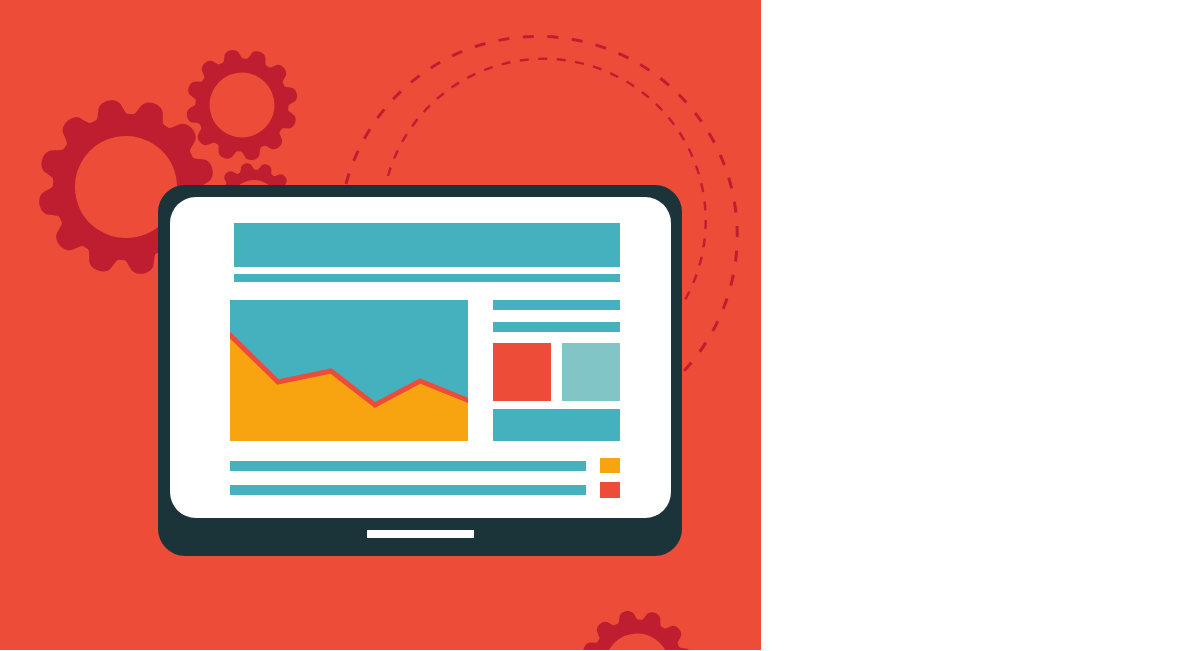
<!DOCTYPE html>
<html lang="en">
<head>
<meta charset="utf-8">
<title>Tablet analytics illustration</title>
<style>
:root {
  --paper: #ffffff;
  --red: #ed4c39;
  --crimson: #be1e2f;
  --ink: #1b343a;
  --teal: #46b1be;
  --mint: #82c5c6;
  --amber: #f8a411;
}
html, body { margin: 0; background: var(--paper); overflow: hidden; }
svg { display: block; width: 1200px; height: 651px; }
.panel, .red { fill: var(--red); }
.gears { fill: var(--crimson); }
.gear-ring { fill: none; stroke: var(--crimson); stroke-width: 22; }
.orbits { fill: none; stroke: var(--crimson); }
.orbit-outer { stroke-width: 3; stroke-dasharray: 11 13.5; }
.orbit-inner { stroke-width: 2.4; stroke-dasharray: 9 9.5; }
.case { fill: var(--ink); }
.white { fill: var(--paper); }
.teal { fill: var(--teal); }
.mint { fill: var(--mint); }
.amber { fill: var(--amber); }
.trend { fill: none; stroke: var(--red); stroke-width: 5; }
</style>
</head>
<body>
<svg viewBox="0 0 1200 651" role="img" aria-label="Tablet showing a dashboard with charts, surrounded by gears">
  <defs>
    <path id="tooth" d="M-19-69C-14-71-14-75-12-80C-10-91 10-91 12-80C14-75 14-71 19-69L16-58H-16Z"/>
    <g id="tooth-trio">
      <use href="#tooth"/>
      <use href="#tooth" transform="rotate(30)"/>
      <use href="#tooth" transform="rotate(60)"/>
    </g>
    <g id="gear" transform="rotate(-11.5)">
      <circle class="gear-ring" r="62"/>
      <use href="#tooth-trio"/>
      <use href="#tooth-trio" transform="rotate(90)"/>
      <use href="#tooth-trio" transform="rotate(180)"/>
      <use href="#tooth-trio" transform="rotate(270)"/>
    </g>
    <clipPath id="panel-area"><rect width="761" height="650"/></clipPath>
    <clipPath id="chart-area"><rect x="230" y="300" width="238" height="141"/></clipPath>
  </defs>

  <rect class="panel" width="761" height="650"/>

  <g class="gears" clip-path="url(#panel-area)">
    <use href="#gear" transform="translate(126 187)"/>
    <use href="#gear" transform="translate(242 105) scale(.635)"/>
    <use href="#gear" transform="translate(254 204) scale(.47)"/>
    <use href="#gear" transform="translate(637 666) scale(.635)"/>
  </g>

  <g class="orbits">
    <path class="orbit-outer" d="M346 184A199 199 0 1 1 682 373"/>
    <path class="orbit-inner" d="M388 176A162 162 0 1 1 685 300"/>
  </g>

  <g id="tablet">
    <rect class="case" x="158" y="185" width="524" height="371" rx="27"/>
    <rect class="white" x="170" y="197" width="501" height="321" rx="26"/>
    <rect class="white" x="367" y="530" width="107" height="8"/>
  </g>

  <g id="header">
    <rect class="teal" x="234" y="223" width="386" height="44"/>
    <rect class="teal" x="234" y="274" width="386" height="8"/>
  </g>

  <g id="chart" clip-path="url(#chart-area)">
    <rect class="teal" x="230" y="300" width="238" height="141"/>
    <polygon class="amber" points="230,335 278,382 331,371 375,405 420,381 468,400 468,441 230,441"/>
    <polyline class="trend" points="226,331 278,382 331,371 375,405 420,381 472,402"/>
  </g>

  <g id="sidebar">
    <rect class="teal" x="493" y="300" width="127" height="10"/>
    <rect class="teal" x="493" y="322" width="127" height="10"/>
    <rect class="red" x="493" y="343" width="58" height="58"/>
    <rect class="mint" x="562" y="343" width="58" height="58"/>
    <rect class="teal" x="493" y="409" width="127" height="32"/>
  </g>

  <g id="list">
    <rect class="teal" x="230" y="461" width="356" height="10"/>
    <rect class="amber" x="600" y="458" width="20" height="15"/>
    <rect class="teal" x="230" y="485" width="356" height="10"/>
    <rect class="red" x="600" y="482" width="20" height="16"/>
  </g>
</svg>
</body>
</html>
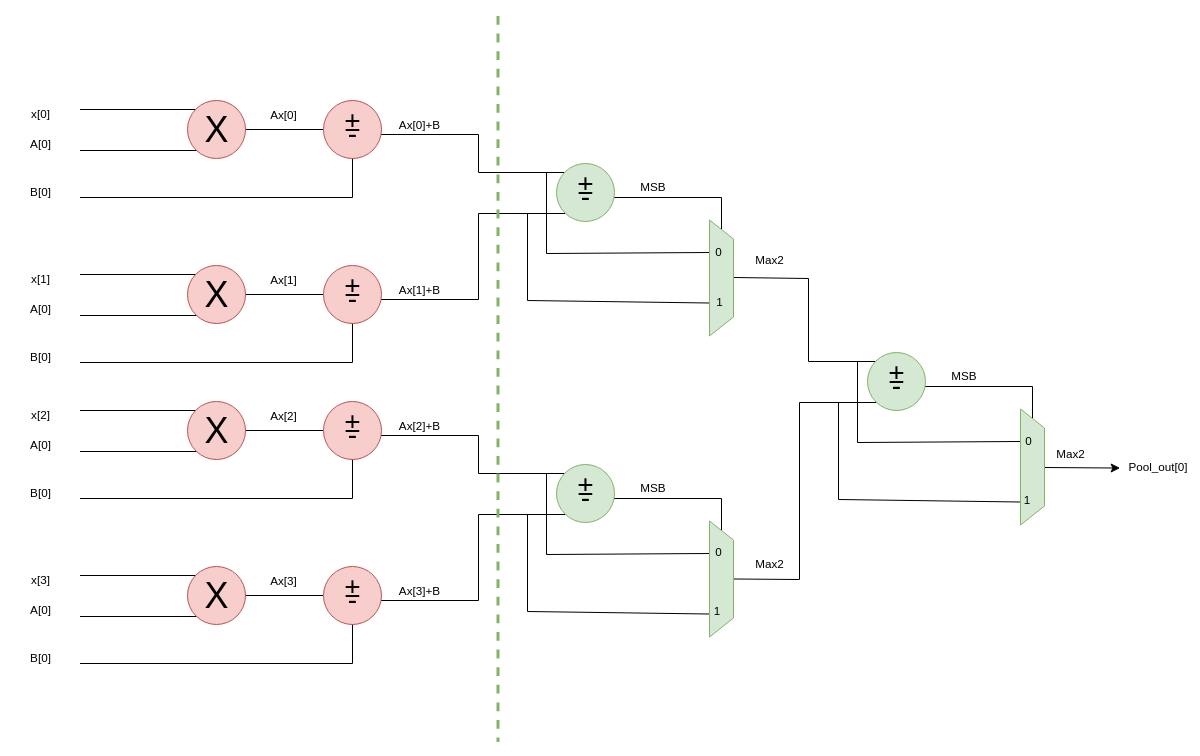
<!DOCTYPE html>
<html lang="en">
<head>
<meta charset="utf-8">
<title>Multiply, add and max-pool datapath</title>
<style>
:root {
  --paper: #ffffff;
  --ink: #000000;
  --red-fill: #f8cecc;
  --red-line: #b85450;
  --green-fill: #d5e8d4;
  --green-line: #82b366;
}
* { box-sizing: border-box; margin: 0; padding: 0; }
html, body { width: 1200px; height: 756px; overflow: hidden; background: var(--paper); }
.diagram {
  position: relative;
  width: 1200px;
  height: 756px;
  overflow: hidden;
  color: var(--ink);
  font: 11.7px/14px "Liberation Sans", Arial, sans-serif;
}
.wires { position: absolute; inset: 0; }
.wire { fill: none; stroke: var(--ink); stroke-width: 1; }
.stage-divider { stroke: var(--green-line); stroke-width: 3; stroke-dasharray: 8.8 8.8; }
.mux { fill: var(--green-fill); stroke: var(--green-line); }
.lane, .comparator { position: absolute; width: 0; height: 0; }
.lane { left: 0; }
.label {
  position: absolute;
  left: var(--x);
  top: var(--y);
  transform: translate(-50%, -50%);
  white-space: nowrap;
}
.node {
  position: absolute;
  width: 59px;
  height: 59px;
  border: 1px solid;
  border-radius: 50%;
  display: flex;
  flex-direction: column;
  align-items: center;
  justify-content: center;
}
.node span { color: var(--ink); }
.multiply, .add { background: var(--red-fill); border-color: var(--red-line); }
.multiply { left: 187px; top: 0; font-size: 36px; line-height: 36px; }
.add { left: 323px; top: 0; }
.compare { left: 0; top: 0; background: var(--green-fill); border-color: var(--green-line); }
.add, .compare { padding-bottom: 3px; font-size: 28px; line-height: 12px; }
.in-x { --x: 40.5px; --y: 14px; }
.in-a { --x: 40.5px; --y: 43.5px; }
.in-b { --x: 40.5px; --y: 92px; }
.product { --x: 283.5px; --y: 14.5px; }
.sum { --x: 419.5px; --y: 24.5px; }
.sign { --x: 97px; --y: 24px; }
</style>
</head>
<body>
<main class="diagram">
  <svg class="wires" width="1200" height="756" viewBox="0 0 1200 756" aria-hidden="true">
    <defs>
      <path id="lane-wires" class="wire" d="M80 109.5H200M80 150.5H200M245 129.5H323M80 197.5H352.5V158"/>
      <g id="comparator-wires">
        <path class="wire" d="M546.5 172.5V253.5L709 252.5M614 197.5H721.5V230"/>
        <polygon class="mux" points="709.5,220 733.5,239 733.5,317 709.5,336"/>
      </g>
    </defs>

    <g id="lanes">
      <use href="#lane-wires"/>
      <use href="#lane-wires" y="165"/>
      <use href="#lane-wires" y="301"/>
      <use href="#lane-wires" y="466"/>
    </g>

    <g id="sums-to-comparators" class="wire">
      <path d="M381 134.5H478.5V172.5H566"/>
      <path d="M381 299.5H478.5V213.5H566"/>
      <path d="M381 435.5H478.5V473.5H566"/>
      <path d="M381 600.5H478.5V514.5H566"/>
    </g>

    <g id="second-mux-inputs" class="wire">
      <path d="M527.5 213.5V300.5L709 303"/>
      <path d="M527.5 514.5V611.5L709 614"/>
      <path d="M838.5 403V499.5L1020 502"/>
    </g>

    <g id="comparators">
      <use href="#comparator-wires"/>
      <use href="#comparator-wires" y="301"/>
      <use href="#comparator-wires" x="311" y="189"/>
    </g>

    <g id="mux-outputs" class="wire">
      <path d="M734 277.5L808.5 278.5V361.5H877"/>
      <path d="M734 579L799.5 579.5V402.5H877"/>
      <path d="M1045 467.5L1114 468"/>
    </g>
    <polygon points="1119,468 1111,472 1113,468 1111,464" fill="var(--ink)" stroke="var(--ink)"/>

    <line class="stage-divider" x1="498" y1="16" x2="498" y2="742"/>
  </svg>

  <section class="lane" style="top:100px">
    <span class="label in-x">x[0]</span>
    <span class="label in-a">A[0]</span>
    <span class="label in-b">B[0]</span>
    <div class="node multiply"><span>X</span></div>
    <span class="label product">Ax[0]</span>
    <div class="node add"><span>±</span><span>-</span></div>
    <span class="label sum">Ax[0]+B</span>
  </section>

  <section class="lane" style="top:265px">
    <span class="label in-x">x[1]</span>
    <span class="label in-a">A[0]</span>
    <span class="label in-b">B[0]</span>
    <div class="node multiply"><span>X</span></div>
    <span class="label product">Ax[1]</span>
    <div class="node add"><span>±</span><span>-</span></div>
    <span class="label sum">Ax[1]+B</span>
  </section>

  <section class="lane" style="top:401px">
    <span class="label in-x">x[2]</span>
    <span class="label in-a">A[0]</span>
    <span class="label in-b">B[0]</span>
    <div class="node multiply"><span>X</span></div>
    <span class="label product">Ax[2]</span>
    <div class="node add"><span>±</span><span>-</span></div>
    <span class="label sum">Ax[2]+B</span>
  </section>

  <section class="lane" style="top:566px">
    <span class="label in-x">x[3]</span>
    <span class="label in-a">A[0]</span>
    <span class="label in-b">B[0]</span>
    <div class="node multiply"><span>X</span></div>
    <span class="label product">Ax[3]</span>
    <div class="node add"><span>±</span><span>-</span></div>
    <span class="label sum">Ax[3]+B</span>
  </section>

  <section class="comparator" style="left:556px;top:163px">
    <div class="node compare"><span>±</span><span>-</span></div>
    <span class="label sign">MSB</span>
    <span class="label" style="--x:162.5px;--y:89px">0</span>
    <span class="label" style="--x:163.5px;--y:139px">1</span>
    <span class="label" style="--x:213.5px;--y:97px">Max2</span>
  </section>

  <section class="comparator" style="left:556px;top:464px">
    <div class="node compare"><span>±</span><span>-</span></div>
    <span class="label sign">MSB</span>
    <span class="label" style="--x:162.5px;--y:88px">0</span>
    <span class="label" style="--x:161px;--y:147px">1</span>
    <span class="label" style="--x:213.5px;--y:100px">Max2</span>
  </section>

  <section class="comparator" style="left:867px;top:352px">
    <div class="node compare"><span>±</span><span>-</span></div>
    <span class="label sign">MSB</span>
    <span class="label" style="--x:161.5px;--y:89px">0</span>
    <span class="label" style="--x:160px;--y:148px">1</span>
    <span class="label" style="--x:203.5px;--y:102px">Max2</span>
    <span class="label" style="--x:291px;--y:115px">Pool_out[0]</span>
  </section>
</main>
</body>
</html>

WHAT YOU ARE ASKED TO DO
Show every line of the material above in which "left" is present.

TASK RESULT
.lane { left: 0; }
  left: var(--x);
.multiply { left: 187px; top: 0; font-size: 36px; line-height: 36px; }
.add { left: 323px; top: 0; }
.compare { left: 0; top: 0; background: var(--green-fill); border-color: var(--green-line); }
  <section class="comparator" style="left:556px;top:163px">
  <section class="comparator" style="left:556px;top:464px">
  <section class="comparator" style="left:867px;top:352px">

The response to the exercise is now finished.